Numerous differences separate human beings, one from the other. Diplomacy tears down walls when two sides have good reason to make a pact.
A night-time soap opera of a few years ago, "The West Wing," put these words in the mouth of a character named Toby. Toby said, "Trade partners don’t go to war. The other stuff we’ll work out."
In historical fact, trade partners go to war against one another with depressing regularity. Nazi trains pulling oil supplies and other raw materials puffed into the Soviet Union as Hitler rode to the Eastern Front for the coming invasion. British merchantmen plied the Atlantic trade with their most dependent foreign customer, the USA, while British mercenaries were on their way to burn the White House.
Commercial interests will not necessarily keep people from fighting. There must be some way to find compelling common interest to compel agreement.

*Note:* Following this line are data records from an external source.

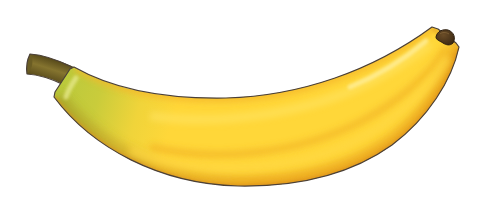
<!DOCTYPE html>
<html lang="en">
<head>
<meta charset="utf-8">
<title>Banana</title>
<style>
:root {
  --paper: #ffffff;
  --outline: #4b4038;
  --peel: #ffd739;
  --peel-green: #b9c93c;
  --peel-light: #ffe566;
  --peel-shade: #e9a21c;
  --peel-edge: #d98f1c;
  --stem-dark: #4f4216;
  --stem-light: #85742f;
  --tip: #3d2a14;
}
html, body { margin: 0; background: var(--paper); overflow: hidden; }
svg { display: block; width: 486px; height: 214px; }
.outline { fill: none; stroke: var(--outline); stroke-width: 1.2; stroke-linejoin: round; }
</style>
</head>
<body>
<svg viewBox="0 0 486 214" role="img" aria-label="A ripe banana with a greenish stem end">
  <defs>
    <path id="peel-shape" d="M74 67C118 92 170 99 226 98C300 96 372 71 432 27L438 29L456 43L459 47C452 80 428 118 392 145C350 175 296 187 238 186C160 184 92 148 54 97L55 92L70 69Z"/>
    <clipPath id="peel-clip"><use href="#peel-shape"/></clipPath>
    <linearGradient id="ripeness" gradientUnits="userSpaceOnUse" x1="56" y1="90" x2="172" y2="124">
      <stop offset="0" stop-color="var(--peel-green)"/>
      <stop offset=".35" stop-color="#c9cc3b"/>
      <stop offset=".7" stop-color="#f0d43a"/>
      <stop offset="1" stop-color="var(--peel)"/>
    </linearGradient>
    <linearGradient id="shade-fade" gradientUnits="userSpaceOnUse" x1="60" y1="0" x2="460" y2="0">
      <stop offset="0" stop-color="#a9a52c"/>
      <stop offset=".25" stop-color="#e6b128"/>
      <stop offset=".5" stop-color="var(--peel-shade)"/>
      <stop offset="1" stop-color="var(--peel-shade)"/>
    </linearGradient>
    <linearGradient id="stem-tone" gradientUnits="userSpaceOnUse" x1="52" y1="57" x2="44" y2="82">
      <stop offset="0" stop-color="var(--stem-dark)"/>
      <stop offset=".45" stop-color="var(--stem-light)"/>
      <stop offset="1" stop-color="var(--stem-dark)"/>
    </linearGradient>
    <radialGradient id="tip-tone" cx=".4" cy=".35" r=".7">
      <stop offset="0" stop-color="#6b4d27"/>
      <stop offset="1" stop-color="var(--tip)"/>
    </radialGradient>
    <filter id="soft" filterUnits="userSpaceOnUse" x="0" y="0" width="486" height="214"><feGaussianBlur stdDeviation="5"/></filter>
    <filter id="softer" filterUnits="userSpaceOnUse" x="0" y="0" width="486" height="214"><feGaussianBlur stdDeviation="3"/></filter>
    <filter id="fine" filterUnits="userSpaceOnUse" x="0" y="0" width="486" height="214"><feGaussianBlur stdDeviation="1.5"/></filter>
  </defs>

  <g id="stem">
    <path d="M30 54C44 55 60 61 74 67L68 87C56 80 42 75 27 74C26 67 27 60 30 54Z" fill="url(#stem-tone)"/>
    <path d="M30 54C34 57 33 70 27 74C26 67 27 60 30 54Z" fill="#6b5d24"/>
    <path class="outline" d="M72 67C60 61 44 55 30 54C27 60 26 67 27 74C42 75 54 80 64 85"/>
  </g>

  <g id="peel">
    <use href="#peel-shape" fill="url(#ripeness)"/>
    <g clip-path="url(#peel-clip)" fill="none">
      <path d="M54 100C92 150 160 186 238 188C296 189 350 177 394 147C430 120 454 82 461 47" stroke="url(#shade-fade)" stroke-width="24" opacity=".85" filter="url(#soft)"/>
      <path d="M150 147C220 163 300 153 362 121C400 101 430 74 446 48" stroke="#f3b527" stroke-width="7" opacity=".75" filter="url(#softer)"/>
      <path d="M130 150C180 172 260 176 330 152C380 134 424 98 448 58" stroke="#ffd844" stroke-width="8" opacity=".65" filter="url(#softer)"/>
      <path d="M76 67C118 92 170 99 226 98C300 96 372 71 432 27" stroke="#f5b72c" stroke-width="9" opacity=".75" filter="url(#softer)"/>
      <path d="M150 116C220 126 300 114 360 87C390 73 412 58 430 44" stroke="var(--peel-light)" stroke-width="9" opacity=".55" filter="url(#softer)"/>
      <path d="M350 87C382 74 408 56 426 41" stroke="#fff0a0" stroke-width="5" stroke-linecap="round" opacity=".75" filter="url(#fine)"/>
      <path d="M76 78C72 84 68 90 66 97" stroke="#e6e88a" stroke-width="5" stroke-linecap="round" opacity=".8" filter="url(#fine)"/>
      <path d="M54 97C92 148 160 184 238 186C296 187 350 175 392 145C428 118 452 80 459 47" stroke="var(--peel-edge)" stroke-width="4" opacity=".6" filter="url(#fine)"/>
      <path d="M432 28L457 46" stroke="#e9b02b" stroke-width="5" opacity=".8" filter="url(#fine)"/>
    </g>
    <use class="outline" href="#peel-shape"/>
  </g>

  <g id="blossom-end">
    <path d="M436 37C437 31 443 29 448 30C454 32 456 38 453 43C450 46 446 45 443 43C440 41 436 40 436 37Z" fill="url(#tip-tone)" stroke="#2d1f10"/>
    <path d="M440 34C442 32 446 32 449 34" fill="none" stroke="#8a6a3c" opacity=".7"/>
  </g>
</svg>
</body>
</html>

No one person will unite us, pull together the disparate agendas of our state or national convention or energize our young persons. That is, unless the coming King makes a meaningful philosophical argument for the continued existence of the convention. More of the same will not do. No one will organize us around "certain core tasks."

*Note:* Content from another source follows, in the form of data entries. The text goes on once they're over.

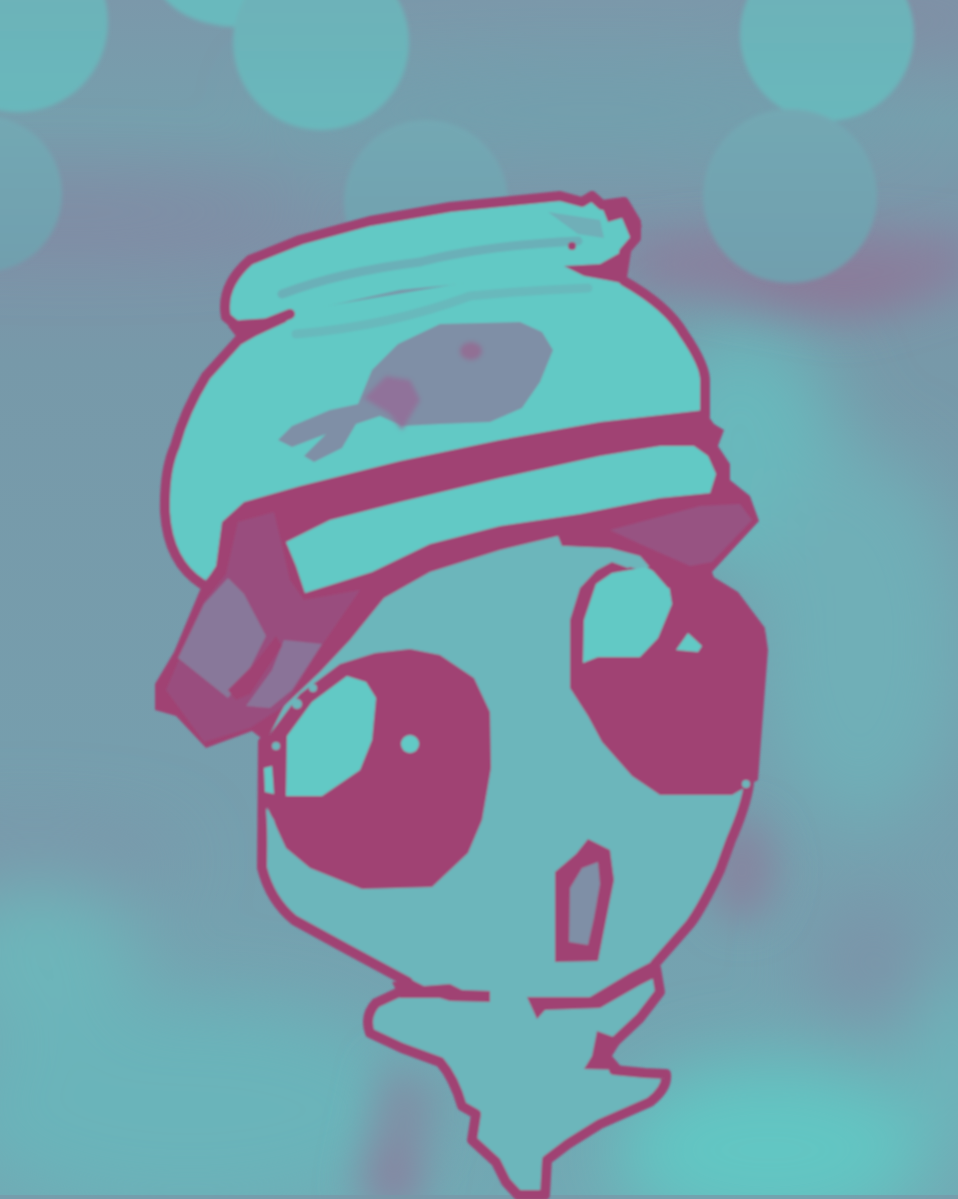
<!DOCTYPE html>
<html lang="en">
<head>
<meta charset="utf-8">
<title>Duotone portrait with fish hat</title>
<style>
:root {
  --teal: #62c9c5;
  --skin: #6cb6bb;
  --slate: #789dab;
  --mauve: #7f8fa6;
  --plum: #a04373;
  --plum-soft: #975282;
}
html, body { margin: 0; height: 100%; overflow: hidden; background: var(--slate); }
svg { display: block; width: 958px; height: 1199px; }
.teal { fill: var(--teal); }
.skin { fill: var(--skin); }
.mauve { fill: var(--mauve); }
.plum { fill: var(--plum); }
.plum-soft { fill: var(--plum-soft); }
.outline { fill: none; stroke: var(--plum); stroke-width: 10; stroke-linejoin: round; stroke-linecap: round; }
.fold { fill: none; stroke: #6bb0b8; stroke-width: 9; stroke-linecap: round; }
</style>
</head>
<body>
<svg viewBox="0 0 958 1199" role="img" aria-label="Wide-eyed cartoon character in a fish hat against soft lights">
  <defs>
    <linearGradient id="backdrop" x1="0" y1="0" x2="0" y2="1">
      <stop offset="0" stop-color="#7b98aa"/>
      <stop offset=".1" stop-color="#769fad"/>
      <stop offset=".2" stop-color="#7d93a8"/>
      <stop offset=".3" stop-color="#7799a9"/>
      <stop offset=".7" stop-color="#769fae"/>
      <stop offset="1" stop-color="#72a8b3"/>
    </linearGradient>
    <linearGradient id="light" x1="0" y1="0" x2="0" y2="1">
      <stop offset="0" stop-color="#6fb0b7"/>
      <stop offset="1" stop-color="#69b8bc"/>
    </linearGradient>
    <linearGradient id="light-dim" x1="0" y1="0" x2="0" y2="1">
      <stop offset="0" stop-color="#73a8b3"/>
      <stop offset="1" stop-color="#719fae"/>
    </linearGradient>
    <filter id="haze" x="-60%" y="-60%" width="220%" height="220%"><feGaussianBlur stdDeviation="38"/></filter>
    <filter id="mist" x="-60%" y="-60%" width="220%" height="220%"><feGaussianBlur stdDeviation="20"/></filter>
    <filter id="soft" x="-10%" y="-10%" width="120%" height="120%"><feGaussianBlur stdDeviation="2"/></filter>
    <filter id="edge" x="-5%" y="-5%" width="110%" height="110%"><feGaussianBlur stdDeviation=".9"/></filter>
  </defs>

  <g id="background">
    <rect width="958" height="1199" fill="url(#backdrop)"/>
    <g filter="url(#haze)">
      <ellipse cx="590" cy="110" rx="320" ry="36" fill="#729fad"/>
      <ellipse cx="70" cy="212" rx="240" ry="24" fill="#8287a2"/>
      <ellipse cx="900" cy="20" rx="130" ry="26" fill="#8388a1"/>
      <ellipse cx="740" cy="450" rx="100" ry="130" fill="#69b8bc"/>
      <ellipse cx="860" cy="640" rx="110" ry="190" fill="#6fafb7"/>
      <ellipse cx="30" cy="860" rx="150" ry="30" fill="#7d93a8"/>
      <ellipse cx="40" cy="960" rx="100" ry="80" fill="#6db5ba"/>
      <ellipse cx="190" cy="1110" rx="240" ry="110" fill="#6bb4ba"/>
      <ellipse cx="770" cy="1150" rx="160" ry="90" fill="#62c6c3"/>
      <ellipse cx="958" cy="1060" rx="40" ry="90" fill="#6cb6bb"/>
      <ellipse cx="870" cy="960" rx="60" ry="60" fill="#7c93a8"/>
    </g>
    <g filter="url(#mist)">
      <path d="M630 245Q790 215 970 240V285Q900 310 850 322Q760 308 630 280Z" fill="#87829f"/>
      <ellipse cx="840" cy="288" rx="90" ry="18" fill="#8a7a99"/>
      <ellipse cx="742" cy="870" rx="34" ry="52" fill="#8586a0"/>
      <path d="M385 1060L440 1090L420 1199H355Z" fill="#7f90a6"/>
      <ellipse cx="395" cy="1180" rx="24" ry="36" fill="#8783a0"/>
    </g>
    <g id="bokeh" filter="url(#soft)">
      <circle cx="18" cy="22" r="90" fill="url(#light)"/>
      <ellipse cx="238" cy="-28" rx="84" ry="55" fill="#69b9bd"/>
      <circle cx="321" cy="42" r="88" fill="url(#light)"/>
      <circle cx="827" cy="34" r="87" fill="url(#light)"/>
      <circle cx="-16" cy="194" r="78" fill="url(#light-dim)"/>
      <circle cx="426" cy="202" r="82" fill="url(#light-dim)"/>
      <circle cx="790" cy="196" r="87" fill="url(#light-dim)"/>
    </g>
    <rect y="1195" width="958" height="4" fill="#7897a9" opacity=".7"/>
  </g>

  <g id="character" filter="url(#edge)">
    <g id="collar">
      <path class="skin" d="M408 988L372 1004L367 1032L440 1062L460 1096L475 1114L472 1140L494 1160L518 1194H546L548 1160L592 1130L658 1099L667 1076L612 1066L604 1050L658 1002L656 968L600 940Z"/>
      <path class="outline" d="M408 988L376 1003Q364 1016 370 1033L402 1048L440 1062Q454 1078 462 1106L476 1114L472 1140L496 1162L506 1182L518 1195H545L547 1160L568 1144L600 1124L650 1102Q668 1088 666 1074L645 1073L614 1070"/>
      <path class="outline" d="M656 968L660 992L640 1018L606 1050"/>
      <path class="plum" d="M597 1031L622 1040L612 1056L624 1070L584 1069L592 1056Z"/>
    </g>

    <g id="face">
      <path class="skin" d="M262 740L262 865Q270 895 290 914L345 948L408 984L490 997L530 1004L596 1002L654 968L694 922L722 866L752 794L766 630L712 575L640 530L540 530L400 570L330 640Z"/>
      <path class="outline" d="M263 742L262 868Q270 900 294 920L345 948L408 982"/>
      <path class="outline" d="M749 784Q746 806 731 840L720 870Q702 908 690 924L655 964"/>
      <path class="plum" d="M392 982L412 980L424 986L450 984L462 990L490 991V1002L450 1001L440 998L400 998Z"/>
      <path class="plum" d="M527 997L590 997L630 973L655 960L662 974L640 985L600 1008L545 1010L537 1019Z"/>
    </g>

    <g id="left-eye">
      <path class="plum" d="M264 742L300 694L340 664L375 653L410 649L440 655L474 678L490 712L491 768L482 820L468 853L432 887L362 889L310 868L286 848L264 800Z"/>
      <path class="teal" d="M287 736L312 702L347 676L366 682L376 698L372 740L360 770L322 796H286Z"/>
      <circle class="teal" cx="410" cy="744" r="9"/>
      <path class="teal" d="M264 768L272 766L274 794L265 792Z"/>
      <path class="skin" d="M266 808L274 820L282 848L268 844Z"/>
      <circle class="skin" cx="276" cy="746" r="4"/>
      <circle class="skin" cx="297" cy="704" r="5"/>
      <circle class="skin" cx="313" cy="688" r="4"/>
    </g>

    <g id="right-eye">
      <path class="plum" d="M712 576L738 592L765 628L768 650L758 780L732 795H660L632 776L602 742L588 716L570 688V620L580 588L606 560L640 570L668 560Z"/>
      <path class="teal" d="M583 663L584 620L596 584L612 573L646 567L668 579L672 604L658 638L640 657L598 657Z"/>
      <path class="teal" d="M676 650L688 633L702 646L698 652Z"/>
      <circle class="skin" cx="746" cy="784" r="4"/>
    </g>

    <g id="mouth">
      <path class="plum" d="M555 962V872L576 854L588 839L610 850L614 880L606 920L598 961Z"/>
      <path class="mauve" d="M569 942L570 888L582 868L598 862L600 884L594 918L588 945Z"/>
    </g>

    <g id="hat">
      <path class="teal" d="M242 338L205 378Q172 430 165 486Q162 540 200 584L216 570L222 524L300 490L500 445L705 412L706 378Q690 320 626 281L570 265L290 312Z"/>
      <path class="outline" d="M244 334L206 376Q184 412 175 446Q164 470 165 512Q168 562 202 584"/>
      <path class="outline" d="M624 281Q668 306 684 334Q706 366 705 382V416"/>
      <g id="hat-roll">
        <path class="teal" d="M226 292Q236 264 264 252L400 214L560 196L620 206L636 232L622 260L560 274L400 290L292 314L258 326L226 316Z"/>
        <path class="outline" d="M290 314L244 332L226 317Q220 286 250 260L300 240L370 221L450 207L560 196L582 202L592 196L602 205L624 202L636 222V238L624 252"/>
        <path class="plum" d="M564 266L600 264L632 246L626 284L606 280L584 276Z"/>
        <path class="plum" d="M240 320L272 318L292 309L286 322L256 336L242 344L228 326Z"/>
        <path class="plum" d="M600 202L626 204L642 226L632 242L622 218L608 222Z"/>
        <path class="fold" d="M282 294Q340 272 420 262Q480 246 578 241"/>
        <path class="fold" d="M296 334Q390 326 470 296Q530 290 588 288" opacity=".6"/>
        <path class="mauve" d="M548 212L600 220L604 238L578 234Z" opacity=".45"/>
        <circle class="plum" cx="572" cy="246" r="4"/>
      </g>
      <g id="fish">
        <path class="mauve" d="M278 440L292 426L330 410L358 404L372 370L398 344L440 324L520 322L542 332L553 350L540 382L522 408L490 422L440 424L402 426L380 416L356 424L342 448L314 462L304 456L326 434L292 447Z"/>
        <g filter="url(#soft)">
          <ellipse cx="471" cy="351" rx="11" ry="9" fill="#917094"/>
          <path d="M364 398L386 376L410 380L420 400L402 430L390 414Z" fill="#90729a"/>
        </g>
      </g>
      <g id="brim">
        <path class="plum" d="M222 522L244 502L300 486L400 461L500 440L600 422L704 410L714 424L724 430L718 446L730 464V480L750 496L759 521L712 572L718 588L668 588L640 556L610 548L562 546L558 536L500 550L430 572L384 598L350 640L320 672L284 706L266 742L252 731L206 748L176 716L155 710V684L174 652L200 590L216 566Z"/>
        <path class="teal" d="M286 542L330 520L400 502L500 478L600 456L660 446L694 446L708 456L716 474L710 493L660 498L580 514L500 526L430 544L372 572L305 593L296 566Z"/>
        <path class="skin" d="M562 546L610 549L642 560L628 568L612 562L586 576Z"/>
        <path class="plum-soft" d="M610 530L700 506L740 504L752 520L712 562L690 566L640 544Z"/>
        <path class="plum-soft" d="M238 522L274 512L290 580L304 600L360 590L320 648L284 706L250 728L204 742L166 690L204 602L226 574Z" opacity=".75"/>
        <path d="M228 578L244 594L266 636L250 668L228 698L178 658L204 604Z" fill="#88789a"/>
        <path d="M284 640L322 644L292 690L270 708L246 706L272 670Z" fill="#8a7398"/>
        <path d="M228 690L254 664L276 636L282 646L250 694L236 700Z" class="plum"/>
      </g>
    </g>
  </g>
</svg>
</body>
</html>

Where are we alike? What is the commonality around which we can unite?
We have the same human composition. Therefore, we have the same basic needs. We might unite around basic human need.

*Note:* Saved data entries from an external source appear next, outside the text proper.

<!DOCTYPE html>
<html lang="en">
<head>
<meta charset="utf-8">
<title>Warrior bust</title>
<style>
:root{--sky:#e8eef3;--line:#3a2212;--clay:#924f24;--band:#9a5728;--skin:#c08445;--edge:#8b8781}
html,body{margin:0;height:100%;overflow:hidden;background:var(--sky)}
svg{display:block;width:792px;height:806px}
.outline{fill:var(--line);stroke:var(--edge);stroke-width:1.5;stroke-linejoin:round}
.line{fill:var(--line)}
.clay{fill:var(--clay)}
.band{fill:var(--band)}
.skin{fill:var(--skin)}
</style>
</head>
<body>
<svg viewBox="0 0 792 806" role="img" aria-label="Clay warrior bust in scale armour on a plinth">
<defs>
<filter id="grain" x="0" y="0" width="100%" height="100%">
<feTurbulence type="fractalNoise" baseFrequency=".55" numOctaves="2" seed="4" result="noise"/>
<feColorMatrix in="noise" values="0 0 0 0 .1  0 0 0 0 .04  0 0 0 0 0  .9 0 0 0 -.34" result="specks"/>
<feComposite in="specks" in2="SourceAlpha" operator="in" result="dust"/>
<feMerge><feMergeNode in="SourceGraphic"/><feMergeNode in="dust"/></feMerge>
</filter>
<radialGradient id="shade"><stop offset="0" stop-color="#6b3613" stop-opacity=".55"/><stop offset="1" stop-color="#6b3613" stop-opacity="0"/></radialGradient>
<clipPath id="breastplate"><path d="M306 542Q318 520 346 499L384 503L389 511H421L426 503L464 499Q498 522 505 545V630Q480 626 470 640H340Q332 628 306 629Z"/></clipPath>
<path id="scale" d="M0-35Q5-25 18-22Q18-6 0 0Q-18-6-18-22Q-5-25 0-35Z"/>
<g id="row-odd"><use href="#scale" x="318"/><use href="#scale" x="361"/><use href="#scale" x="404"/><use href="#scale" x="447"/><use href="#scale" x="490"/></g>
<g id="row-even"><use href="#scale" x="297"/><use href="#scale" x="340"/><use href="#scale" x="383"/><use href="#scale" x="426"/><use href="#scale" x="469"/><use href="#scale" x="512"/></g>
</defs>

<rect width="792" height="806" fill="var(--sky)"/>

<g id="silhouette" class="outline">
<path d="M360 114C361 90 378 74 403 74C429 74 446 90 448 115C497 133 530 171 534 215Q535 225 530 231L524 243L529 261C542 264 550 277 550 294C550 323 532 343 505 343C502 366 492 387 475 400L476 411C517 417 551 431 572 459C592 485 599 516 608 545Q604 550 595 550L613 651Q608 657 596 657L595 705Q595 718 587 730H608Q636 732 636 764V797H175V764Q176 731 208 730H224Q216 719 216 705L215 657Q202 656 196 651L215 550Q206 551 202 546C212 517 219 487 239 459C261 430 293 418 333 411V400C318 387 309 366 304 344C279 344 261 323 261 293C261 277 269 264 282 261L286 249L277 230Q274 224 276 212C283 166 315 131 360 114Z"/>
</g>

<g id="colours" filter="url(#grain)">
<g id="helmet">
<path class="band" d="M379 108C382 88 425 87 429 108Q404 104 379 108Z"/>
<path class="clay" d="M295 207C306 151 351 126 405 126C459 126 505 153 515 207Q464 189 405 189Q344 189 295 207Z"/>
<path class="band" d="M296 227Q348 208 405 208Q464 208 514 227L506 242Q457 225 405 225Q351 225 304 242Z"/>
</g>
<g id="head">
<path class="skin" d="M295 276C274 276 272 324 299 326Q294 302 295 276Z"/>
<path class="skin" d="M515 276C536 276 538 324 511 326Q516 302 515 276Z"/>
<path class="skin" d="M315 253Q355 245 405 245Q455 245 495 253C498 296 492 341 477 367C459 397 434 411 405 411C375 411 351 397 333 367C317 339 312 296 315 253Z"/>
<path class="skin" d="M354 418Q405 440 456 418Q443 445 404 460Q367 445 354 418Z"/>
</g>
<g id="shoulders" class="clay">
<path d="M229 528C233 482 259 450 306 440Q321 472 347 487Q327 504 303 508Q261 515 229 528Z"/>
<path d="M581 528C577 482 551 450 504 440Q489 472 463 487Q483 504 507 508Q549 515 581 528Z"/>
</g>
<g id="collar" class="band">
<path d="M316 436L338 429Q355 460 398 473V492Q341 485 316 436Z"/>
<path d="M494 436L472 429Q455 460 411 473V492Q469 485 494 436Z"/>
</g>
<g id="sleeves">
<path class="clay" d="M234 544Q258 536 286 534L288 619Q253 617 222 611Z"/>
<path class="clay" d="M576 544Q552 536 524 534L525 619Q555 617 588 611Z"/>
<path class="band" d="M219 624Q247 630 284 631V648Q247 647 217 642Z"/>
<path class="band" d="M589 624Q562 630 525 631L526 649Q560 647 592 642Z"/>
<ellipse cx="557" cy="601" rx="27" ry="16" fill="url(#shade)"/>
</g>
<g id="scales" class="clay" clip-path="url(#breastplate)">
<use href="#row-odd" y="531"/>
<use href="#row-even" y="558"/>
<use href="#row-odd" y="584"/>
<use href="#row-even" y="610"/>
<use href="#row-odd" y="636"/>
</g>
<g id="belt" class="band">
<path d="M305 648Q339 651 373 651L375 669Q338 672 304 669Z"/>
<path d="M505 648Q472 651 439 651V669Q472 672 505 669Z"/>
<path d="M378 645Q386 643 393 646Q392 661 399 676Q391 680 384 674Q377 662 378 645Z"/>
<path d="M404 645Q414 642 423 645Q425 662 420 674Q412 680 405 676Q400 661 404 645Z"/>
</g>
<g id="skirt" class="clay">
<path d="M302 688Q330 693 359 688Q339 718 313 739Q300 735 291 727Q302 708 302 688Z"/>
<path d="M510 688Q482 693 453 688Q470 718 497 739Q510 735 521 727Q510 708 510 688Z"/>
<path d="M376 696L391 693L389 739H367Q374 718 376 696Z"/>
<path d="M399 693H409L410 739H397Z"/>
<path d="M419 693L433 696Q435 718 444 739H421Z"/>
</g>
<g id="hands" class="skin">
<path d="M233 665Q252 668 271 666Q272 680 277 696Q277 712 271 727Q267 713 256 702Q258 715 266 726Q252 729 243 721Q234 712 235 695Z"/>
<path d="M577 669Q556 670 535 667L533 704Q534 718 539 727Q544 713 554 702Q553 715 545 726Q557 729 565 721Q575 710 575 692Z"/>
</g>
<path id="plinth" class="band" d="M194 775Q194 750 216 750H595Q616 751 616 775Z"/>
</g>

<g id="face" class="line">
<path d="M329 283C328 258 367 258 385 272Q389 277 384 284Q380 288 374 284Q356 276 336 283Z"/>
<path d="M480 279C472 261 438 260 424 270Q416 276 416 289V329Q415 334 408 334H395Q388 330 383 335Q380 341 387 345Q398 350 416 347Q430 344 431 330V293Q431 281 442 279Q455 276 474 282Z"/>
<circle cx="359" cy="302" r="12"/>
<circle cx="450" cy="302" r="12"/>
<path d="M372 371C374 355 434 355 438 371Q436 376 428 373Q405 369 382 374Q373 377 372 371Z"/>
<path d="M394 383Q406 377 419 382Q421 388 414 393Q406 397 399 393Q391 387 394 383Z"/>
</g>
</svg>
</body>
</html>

We have the same basic morality, at least in the negative sense. That is, we are offended by the same actions or thoughts and so recognize "immorality" when we see it. We may draw lines at different places but we all draw lines on the basis of our moral sense. Our basic human need and sense of "oughtness" bring us closer together than we may realize.
The way we handle the gap between the lines we draw may determine our ability to reconcile. God forgives us totally, completely without condition and this is our ultimate goal. We may get there incrementally. We certainly need to work together between the present reality and the coming redemption.
Why might we determine our commonality around where we draw lines? In fact, aren’t circles and lines self-contradictory?
In fact, a circle is a line, isn’t it, rounded and continually flowing, a set of points where various lines may intersect at various points at different times? Doesn’t that create angles of entry for variety and strength for building?